Last night, I gave a brief speech to the seventh graders essay winners, though as it turned out, there were way more family members than there were school kids, so as I talked, I had to adjust what I was saying to address everyone. The following is as close as I can recall to what I actually said:
When I was asked to talk to you about the importance of writing, I immediately sat down and began writing. I listed all the ways writing was important, then I asked my writer friends what they thought was important.
I condensed all of that down into a few points I thought might be of interest. I’d geared this talk to the essayists, but what I have to say applies to everyone. I was going to try to memorize what I wanted to say, but then I realized [I waved my page of notes] what I have here is an example of writing and why it’s important. Writing helps us condense our thoughts and helping us remember. But writing is more than that.
I’m sure all of you have read stories or seen movies about wizards and magic, super heroes and super powers and have wished you could have a super power too. Well, you do have a super power. Writing might not be as dramatic as poofing someone or something to change them, and it’s much slower, but what we write can change people, events, the world, and ourselves.
Writing is magic. At its core, writing is the ability to transform thoughts, ideas, and emotions into to written word. It takes what is in your mind and allows other people to experience a part of you.
When we talk of writing, we often mean writing stories, writing to entertain people.
To a large extent, what makes us human, what connects us to one another, is our ability to tell a story. A joke is a story. What you tell your friends or your parents about your day is a story. Something you post about yourself online is a story. An advertisement is a story — it tells a story of what your life will be like if you buy that product.
Your essays told a story.
Writing isn’t only about telling stories. It’s about us. About life. About communicating with one another and even with ourselves.
Some of you are going through changes in your lives. You might be experiencing more than you can explain using an emoticon. You can be happy and sad, angry and confused, all at the same time. Sometimes you won’t know how you feel. But writing what you are feeling can help you understand what you are going through, and that will help you to deal with it.
On a broader level, writing is an essential life skill. It is the primary basis upon which you and your work will be judged—in school, in a job, and in the community. If you write well, you can communicate well. If you can communicate well, you can succeed.
Writing is at the center of everything we modern humans do. Language is part of our DNA. It is part of our birthright as human beings.
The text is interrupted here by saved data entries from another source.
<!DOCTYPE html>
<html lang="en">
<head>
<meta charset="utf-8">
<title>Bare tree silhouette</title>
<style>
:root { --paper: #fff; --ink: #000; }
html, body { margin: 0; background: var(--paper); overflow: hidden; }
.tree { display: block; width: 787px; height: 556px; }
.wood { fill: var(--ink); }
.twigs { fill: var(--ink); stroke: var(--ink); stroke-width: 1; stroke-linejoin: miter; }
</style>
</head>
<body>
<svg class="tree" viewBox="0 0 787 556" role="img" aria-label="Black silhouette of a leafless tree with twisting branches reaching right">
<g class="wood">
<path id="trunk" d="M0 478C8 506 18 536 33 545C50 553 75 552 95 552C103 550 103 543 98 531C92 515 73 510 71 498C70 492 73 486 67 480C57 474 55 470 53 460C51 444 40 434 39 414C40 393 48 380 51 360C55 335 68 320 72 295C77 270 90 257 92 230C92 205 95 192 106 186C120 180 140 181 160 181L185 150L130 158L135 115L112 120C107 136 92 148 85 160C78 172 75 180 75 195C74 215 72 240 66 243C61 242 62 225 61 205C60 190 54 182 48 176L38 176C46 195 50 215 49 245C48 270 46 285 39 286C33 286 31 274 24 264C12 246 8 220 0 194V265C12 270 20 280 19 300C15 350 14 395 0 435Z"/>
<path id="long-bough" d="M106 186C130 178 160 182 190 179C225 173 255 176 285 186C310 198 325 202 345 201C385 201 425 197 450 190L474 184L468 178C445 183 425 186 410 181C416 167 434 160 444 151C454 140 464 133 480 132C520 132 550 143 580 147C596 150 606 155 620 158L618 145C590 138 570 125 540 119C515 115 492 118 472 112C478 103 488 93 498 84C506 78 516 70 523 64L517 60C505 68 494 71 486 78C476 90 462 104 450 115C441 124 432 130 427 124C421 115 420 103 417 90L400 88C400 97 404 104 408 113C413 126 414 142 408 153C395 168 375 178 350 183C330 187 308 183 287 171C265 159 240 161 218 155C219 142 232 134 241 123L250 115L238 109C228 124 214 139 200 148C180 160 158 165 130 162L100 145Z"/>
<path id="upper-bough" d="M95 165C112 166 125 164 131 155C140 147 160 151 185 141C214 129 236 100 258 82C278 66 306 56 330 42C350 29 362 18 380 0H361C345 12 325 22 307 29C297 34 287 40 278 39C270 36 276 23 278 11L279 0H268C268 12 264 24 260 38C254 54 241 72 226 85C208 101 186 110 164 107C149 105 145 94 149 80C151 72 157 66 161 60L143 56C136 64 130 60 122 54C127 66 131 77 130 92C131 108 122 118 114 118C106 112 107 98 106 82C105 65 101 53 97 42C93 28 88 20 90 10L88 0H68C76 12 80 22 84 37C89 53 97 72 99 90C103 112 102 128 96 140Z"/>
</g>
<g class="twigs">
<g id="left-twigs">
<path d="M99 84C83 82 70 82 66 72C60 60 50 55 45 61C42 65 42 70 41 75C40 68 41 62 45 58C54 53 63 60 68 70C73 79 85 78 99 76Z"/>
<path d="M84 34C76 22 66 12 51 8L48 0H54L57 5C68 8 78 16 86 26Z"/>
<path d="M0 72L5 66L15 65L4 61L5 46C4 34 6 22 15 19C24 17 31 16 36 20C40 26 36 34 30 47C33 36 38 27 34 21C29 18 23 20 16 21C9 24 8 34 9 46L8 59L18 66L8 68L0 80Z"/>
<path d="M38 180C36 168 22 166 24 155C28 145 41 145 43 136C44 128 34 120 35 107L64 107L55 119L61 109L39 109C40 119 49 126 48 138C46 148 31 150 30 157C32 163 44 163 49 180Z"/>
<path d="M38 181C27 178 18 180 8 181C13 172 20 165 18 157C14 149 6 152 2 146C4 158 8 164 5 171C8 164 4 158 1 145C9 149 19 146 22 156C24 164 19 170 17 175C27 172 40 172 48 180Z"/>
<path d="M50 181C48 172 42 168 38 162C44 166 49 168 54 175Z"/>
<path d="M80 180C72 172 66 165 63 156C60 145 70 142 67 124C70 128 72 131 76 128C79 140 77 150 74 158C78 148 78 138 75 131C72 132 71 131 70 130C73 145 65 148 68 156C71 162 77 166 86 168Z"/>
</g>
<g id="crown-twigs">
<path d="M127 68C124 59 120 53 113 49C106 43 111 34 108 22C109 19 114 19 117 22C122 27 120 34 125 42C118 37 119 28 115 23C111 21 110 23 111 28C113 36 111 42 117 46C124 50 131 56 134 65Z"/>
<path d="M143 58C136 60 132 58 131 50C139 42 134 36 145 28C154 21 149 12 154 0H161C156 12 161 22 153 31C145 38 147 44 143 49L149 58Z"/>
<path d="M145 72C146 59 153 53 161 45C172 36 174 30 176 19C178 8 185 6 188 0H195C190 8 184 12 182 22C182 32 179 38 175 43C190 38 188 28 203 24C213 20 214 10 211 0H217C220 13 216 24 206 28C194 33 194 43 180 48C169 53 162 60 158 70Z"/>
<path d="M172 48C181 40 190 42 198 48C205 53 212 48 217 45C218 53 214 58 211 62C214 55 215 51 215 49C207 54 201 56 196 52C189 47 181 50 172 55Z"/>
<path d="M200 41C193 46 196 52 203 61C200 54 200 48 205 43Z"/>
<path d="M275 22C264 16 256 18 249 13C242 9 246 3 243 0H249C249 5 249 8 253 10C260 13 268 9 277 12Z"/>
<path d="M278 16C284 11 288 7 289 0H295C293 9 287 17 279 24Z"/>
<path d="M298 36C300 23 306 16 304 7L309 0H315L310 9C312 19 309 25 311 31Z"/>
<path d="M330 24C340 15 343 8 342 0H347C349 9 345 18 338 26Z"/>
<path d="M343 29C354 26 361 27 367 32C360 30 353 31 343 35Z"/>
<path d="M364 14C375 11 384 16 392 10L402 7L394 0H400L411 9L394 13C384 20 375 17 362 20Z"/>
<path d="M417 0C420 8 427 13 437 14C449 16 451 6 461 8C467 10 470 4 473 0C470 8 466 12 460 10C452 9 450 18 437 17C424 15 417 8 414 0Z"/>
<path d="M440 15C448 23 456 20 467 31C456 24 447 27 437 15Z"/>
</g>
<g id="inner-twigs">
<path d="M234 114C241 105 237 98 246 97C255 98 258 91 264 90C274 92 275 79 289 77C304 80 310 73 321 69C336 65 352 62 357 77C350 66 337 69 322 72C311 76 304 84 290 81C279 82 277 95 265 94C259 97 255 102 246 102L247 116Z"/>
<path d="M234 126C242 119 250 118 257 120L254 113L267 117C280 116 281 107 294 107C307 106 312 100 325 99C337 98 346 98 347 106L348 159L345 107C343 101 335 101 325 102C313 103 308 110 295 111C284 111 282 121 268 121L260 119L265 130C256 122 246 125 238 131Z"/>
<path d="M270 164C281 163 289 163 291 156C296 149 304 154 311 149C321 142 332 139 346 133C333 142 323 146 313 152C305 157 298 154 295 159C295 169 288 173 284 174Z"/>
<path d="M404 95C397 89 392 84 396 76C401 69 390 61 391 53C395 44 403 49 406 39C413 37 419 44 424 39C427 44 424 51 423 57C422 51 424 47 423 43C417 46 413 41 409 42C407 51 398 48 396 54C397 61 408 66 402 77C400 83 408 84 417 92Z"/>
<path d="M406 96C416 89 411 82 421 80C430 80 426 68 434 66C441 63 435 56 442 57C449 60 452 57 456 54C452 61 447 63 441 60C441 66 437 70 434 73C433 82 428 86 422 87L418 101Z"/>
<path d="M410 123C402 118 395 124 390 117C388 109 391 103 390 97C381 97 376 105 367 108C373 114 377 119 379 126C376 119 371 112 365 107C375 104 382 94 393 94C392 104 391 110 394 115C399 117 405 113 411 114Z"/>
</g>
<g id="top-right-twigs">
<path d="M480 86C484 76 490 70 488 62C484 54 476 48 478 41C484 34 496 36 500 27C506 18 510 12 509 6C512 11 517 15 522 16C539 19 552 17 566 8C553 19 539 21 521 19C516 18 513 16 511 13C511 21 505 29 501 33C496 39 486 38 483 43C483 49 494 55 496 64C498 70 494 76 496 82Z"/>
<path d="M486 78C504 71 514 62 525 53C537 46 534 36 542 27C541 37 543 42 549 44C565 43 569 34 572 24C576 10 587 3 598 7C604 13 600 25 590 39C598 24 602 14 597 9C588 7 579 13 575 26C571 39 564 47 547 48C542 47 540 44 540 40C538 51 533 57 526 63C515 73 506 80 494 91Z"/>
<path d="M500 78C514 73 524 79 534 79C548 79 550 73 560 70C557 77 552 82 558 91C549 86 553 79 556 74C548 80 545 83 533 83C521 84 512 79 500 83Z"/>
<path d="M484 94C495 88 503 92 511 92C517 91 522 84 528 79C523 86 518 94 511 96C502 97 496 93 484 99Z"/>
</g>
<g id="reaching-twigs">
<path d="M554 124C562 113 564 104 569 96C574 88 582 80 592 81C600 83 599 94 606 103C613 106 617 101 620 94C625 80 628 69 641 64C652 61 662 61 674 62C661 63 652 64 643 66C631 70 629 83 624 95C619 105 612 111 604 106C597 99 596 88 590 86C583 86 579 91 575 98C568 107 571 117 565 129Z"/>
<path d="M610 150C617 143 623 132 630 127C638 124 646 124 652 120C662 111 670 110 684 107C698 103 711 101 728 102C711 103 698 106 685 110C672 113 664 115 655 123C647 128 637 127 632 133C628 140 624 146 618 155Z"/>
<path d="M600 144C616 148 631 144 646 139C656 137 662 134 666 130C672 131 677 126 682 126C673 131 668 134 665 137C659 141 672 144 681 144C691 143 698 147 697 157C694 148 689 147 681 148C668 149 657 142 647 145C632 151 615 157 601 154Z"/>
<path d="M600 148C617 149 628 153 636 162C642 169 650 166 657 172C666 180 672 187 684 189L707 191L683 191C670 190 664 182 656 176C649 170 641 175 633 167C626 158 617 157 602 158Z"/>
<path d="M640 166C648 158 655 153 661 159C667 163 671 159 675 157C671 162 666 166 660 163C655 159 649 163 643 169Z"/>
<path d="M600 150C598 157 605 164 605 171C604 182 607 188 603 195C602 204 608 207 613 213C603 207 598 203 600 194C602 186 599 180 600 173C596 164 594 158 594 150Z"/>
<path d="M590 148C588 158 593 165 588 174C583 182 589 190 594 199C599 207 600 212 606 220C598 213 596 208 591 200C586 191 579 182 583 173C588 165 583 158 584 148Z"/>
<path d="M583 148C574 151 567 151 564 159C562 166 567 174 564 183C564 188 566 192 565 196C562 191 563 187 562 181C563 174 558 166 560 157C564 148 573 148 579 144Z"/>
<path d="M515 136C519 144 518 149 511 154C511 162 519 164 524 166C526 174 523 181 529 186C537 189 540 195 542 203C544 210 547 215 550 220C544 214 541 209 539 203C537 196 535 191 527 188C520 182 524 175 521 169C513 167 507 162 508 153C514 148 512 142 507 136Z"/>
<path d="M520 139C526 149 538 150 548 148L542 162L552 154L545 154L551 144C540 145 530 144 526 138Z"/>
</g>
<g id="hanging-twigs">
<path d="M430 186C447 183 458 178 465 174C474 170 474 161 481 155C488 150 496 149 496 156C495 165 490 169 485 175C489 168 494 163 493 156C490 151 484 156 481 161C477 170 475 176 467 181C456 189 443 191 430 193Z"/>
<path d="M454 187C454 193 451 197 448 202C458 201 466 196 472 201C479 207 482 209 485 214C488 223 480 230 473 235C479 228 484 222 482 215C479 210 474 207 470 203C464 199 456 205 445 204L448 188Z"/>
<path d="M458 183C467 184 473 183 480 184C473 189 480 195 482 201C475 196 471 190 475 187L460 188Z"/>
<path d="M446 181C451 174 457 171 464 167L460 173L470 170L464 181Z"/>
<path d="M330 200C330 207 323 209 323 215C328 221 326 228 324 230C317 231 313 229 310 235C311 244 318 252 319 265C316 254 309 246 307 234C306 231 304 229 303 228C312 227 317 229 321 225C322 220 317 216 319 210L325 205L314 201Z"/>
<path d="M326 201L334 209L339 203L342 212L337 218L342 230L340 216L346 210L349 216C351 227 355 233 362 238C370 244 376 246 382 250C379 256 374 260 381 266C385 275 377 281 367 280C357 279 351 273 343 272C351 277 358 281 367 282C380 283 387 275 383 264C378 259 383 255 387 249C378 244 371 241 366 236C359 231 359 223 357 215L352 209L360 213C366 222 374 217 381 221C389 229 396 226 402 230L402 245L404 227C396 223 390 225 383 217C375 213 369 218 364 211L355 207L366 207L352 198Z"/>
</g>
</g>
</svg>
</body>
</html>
Whenever you write, whatever you write — a story, a diary entry, a post on the internet, an essay, you are engaging in a form of wizardry using letters and words.
And that’s your super power.
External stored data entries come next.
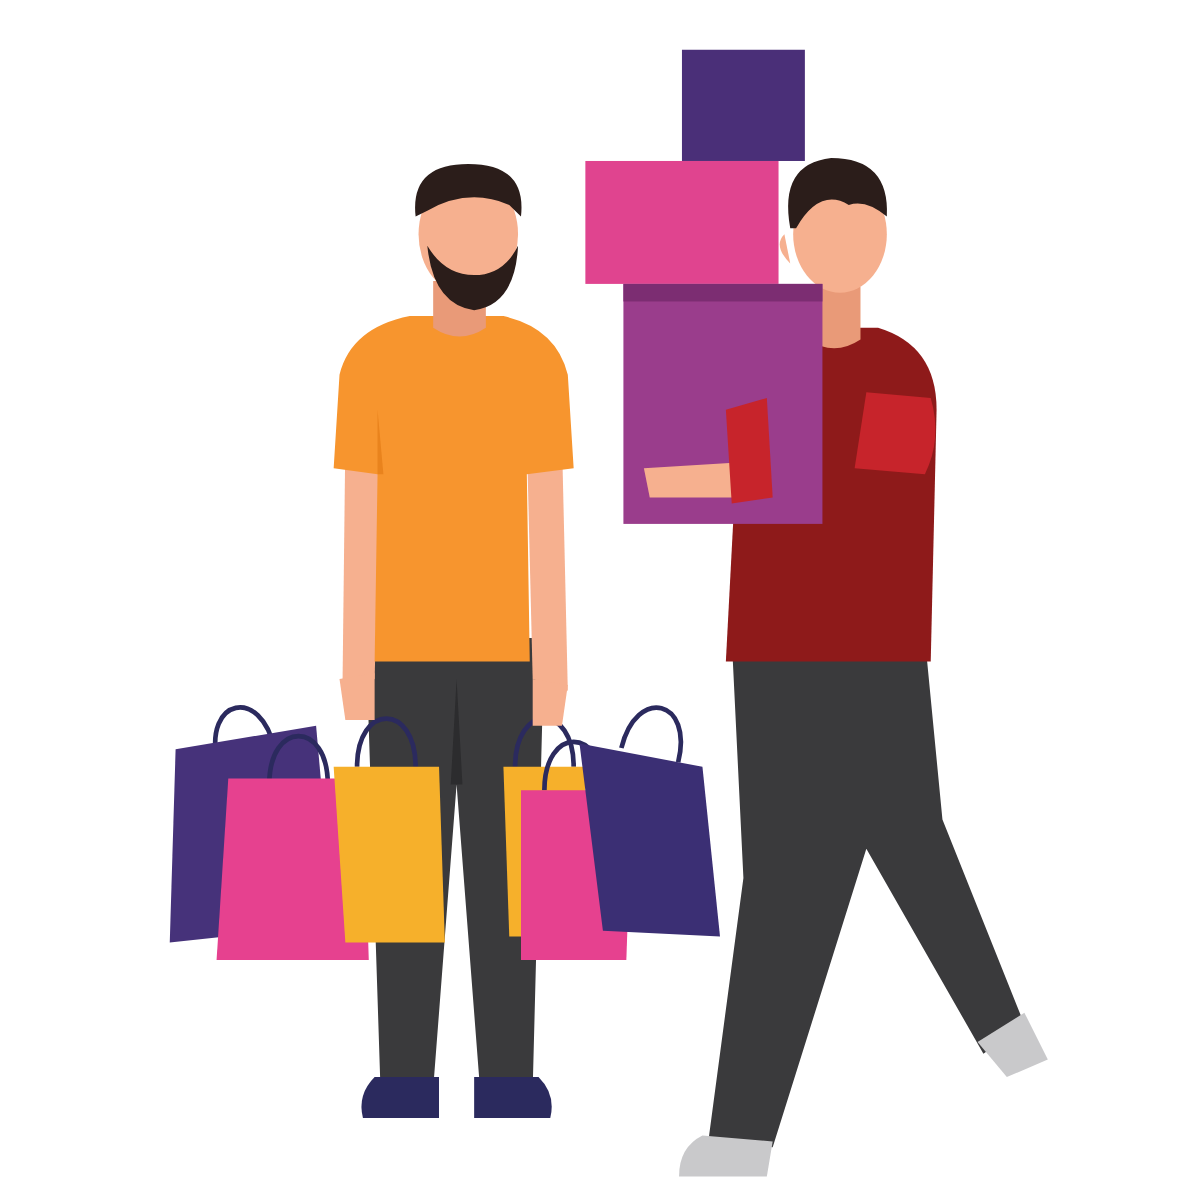
<!DOCTYPE html>
<html lang="en">
<head>
<meta charset="utf-8">
<title>Shopping Friends</title>
<link rel="stylesheet" href="https://fonts.googleapis.com/css2?family=Inter&display=swap">
<style>
  :root {
    --bg: #ffffff;
    --skin: #f6b08f;
    --skin-shade: #e99a78;
    --hair: #2b1d1a;
    --orange-shirt: #f7952e;
    --orange-shade: #e9831d;
    --red-shirt: #8e1a1a;
    --red-sleeve: #c7242b;
    --pants: #3a3a3c;
    --pants-shade: #2c2c2e;
    --shoe-navy: #2b2a5e;
    --shoe-grey: #c9c9cb;
    --bag-purple: #46327a;
    --bag-pink: #e6418f;
    --bag-yellow: #f6b02b;
    --bag-navy: #3b2f74;
    --handle: #2b2a5e;
    --box-navy: #4a2f78;
    --box-pink: #e0448f;
    --box-purple: #9a3d8c;
    --box-edge: #7c2d72;
  }
  html, body { margin: 0; padding: 0; overflow: hidden; background: var(--bg); font-family: "Inter", sans-serif; }
  .canvas { width: 1200px; height: 1200px; display: block; }
  .skin { fill: var(--skin); }
  .skin-shade { fill: var(--skin-shade); }
  .hair { fill: var(--hair); }
  .handle { fill: none; stroke: var(--handle); stroke-width: 1.6; }
</style>
</head>
<body>
<svg class="canvas" viewBox="0 0 410 410" xmlns="http://www.w3.org/2000/svg" role="img" aria-label="Two men carrying shopping bags and gift boxes">
  <defs>
    <path id="bag-handle" d="M-10 0 C-10 -22 10 -22 10 0"/>
  </defs>

  <g id="man-with-bags">
    <!-- legs -->
    <path fill="var(--pants)" d="M125 218 L186 218 L182 372 L164 372 L156 268 L148 372 L130 372 Z"/>
    <path fill="var(--pants-shade)" d="M156 232 L158 268 L154 268 Z"/>
    <path fill="var(--shoe-navy)" d="M128 368 L150 368 L150 382 L124 382 Q122 374 128 368 Z"/>
    <path fill="var(--shoe-navy)" d="M162 368 L184 368 Q190 374 188 382 L162 382 Z"/>
    <!-- arms -->
    <path class="skin" d="M118 150 L130 150 L128 232 L117 236 Z"/>
    <path class="skin" d="M180 150 L192 150 L194 236 L182 232 Z"/>
    <!-- shirt -->
    <path fill="var(--orange-shirt)" d="M140 108 L172 108 Q190 112 194 128 L196 160 L180 162 L181 226 L128 226 L129 162 L114 160 L116 128 Q120 112 140 108 Z"/>
    <path fill="var(--orange-shade)" d="M129 140 L131 162 L129 162 Z"/>
    <!-- neck & head -->
    <path class="skin-shade" d="M148 96 L166 96 L166 112 Q157 118 148 112 Z"/>
    <ellipse class="skin" cx="160" cy="80" rx="17" ry="21"/>
    <path class="hair" d="M142 74 Q140 56 160 56 Q180 56 178 74 L174 70 Q160 64 146 72 Z"/>
    <path class="hair" d="M146 84 Q148 104 162 106 Q176 104 177 84 Q172 94 162 94 Q152 94 146 84 Z"/>
    <!-- left hand bags -->
    <g>
      <use href="#bag-handle" class="handle" transform="translate(84 258) rotate(-12)"/>
      <path fill="var(--bag-purple)" d="M60 256 L108 248 L114 316 L58 322 Z"/>
      <use href="#bag-handle" class="handle" transform="translate(102 268)"/>
      <path fill="var(--bag-pink)" d="M78 266 L124 266 L126 328 L74 328 Z"/>
      <use href="#bag-handle" class="handle" transform="translate(132 262)"/>
      <path fill="var(--bag-yellow)" d="M114 262 L150 262 L152 322 L118 322 Z"/>
      <path class="skin" d="M116 232 L128 230 L128 246 L118 246 Z"/>
    </g>
    <!-- right hand bags -->
    <g>
      <use href="#bag-handle" class="handle" transform="translate(186 262)"/>
      <path fill="var(--bag-yellow)" d="M172 262 L200 262 L200 320 L174 320 Z"/>
      <use href="#bag-handle" class="handle" transform="translate(196 270)"/>
      <path fill="var(--bag-pink)" d="M178 270 L216 270 L214 328 L178 328 Z"/>
      <use href="#bag-handle" class="handle" transform="translate(222 258) rotate(14)"/>
      <path fill="var(--bag-navy)" d="M198 254 L240 262 L246 320 L206 318 Z"/>
      <path class="skin" d="M182 232 L194 234 L192 248 L182 248 Z"/>
    </g>
  </g>

  <g id="man-with-boxes">
    <!-- legs -->
    <path fill="var(--pants)" d="M250 218 L316 218 L322 280 L350 350 L336 360 L296 290 L264 392 L242 390 L254 300 Z"/>
    <path fill="var(--shoe-grey)" d="M240 388 L264 390 L262 402 L232 402 Q232 392 240 388 Z"/>
    <path fill="var(--shoe-grey)" d="M334 356 L350 346 L358 362 L344 368 Z"/>
    <!-- back arm -->
    <path class="skin" d="M300 150 L312 158 L262 176 L256 166 Z"/>
    <!-- shirt -->
    <path fill="var(--red-shirt)" d="M268 112 L300 112 Q320 118 320 140 L318 226 L248 226 L252 150 Q254 118 268 112 Z"/>
    <path fill="var(--red-sleeve)" d="M296 134 L318 136 Q322 150 316 162 L292 160 Z"/>
    <!-- neck & head -->
    <path class="skin-shade" d="M276 98 L294 98 L294 116 Q285 122 276 116 Z"/>
    <ellipse class="skin" cx="287" cy="80" rx="16" ry="20"/>
    <path class="hair" d="M270 78 Q266 56 284 54 Q304 54 303 74 Q296 68 290 70 Q280 64 272 78 Z"/>
    <path class="skin" d="M268 80 Q264 84 270 90 Z"/>
    <!-- boxes -->
    <rect fill="var(--box-navy)" x="233" y="17" width="42" height="38"/>
    <rect fill="var(--box-pink)" x="200" y="55" width="66" height="42"/>
    <rect fill="var(--box-purple)" x="213" y="97" width="68" height="82"/>
    <rect fill="var(--box-edge)" x="213" y="97" width="68" height="6"/>
    <!-- front arm -->
    <path class="skin" d="M220 160 L252 158 L254 170 L222 170 Z"/>
    <path fill="var(--red-sleeve)" d="M248 140 L262 136 L264 170 L250 172 Z"/>
  </g>
</svg>
</body>
</html>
Pat Bertram is the author of Grief: The Inside Story – A Guide to Surviving the Loss of a Loved One. “Grief: The Inside Story is perfect and that is not hyperbole! It is exactly what folk who are grieving need to read.” –Leesa Healy, RN, GDAS GDAT, Emotional/Mental Health Therapist & Educator.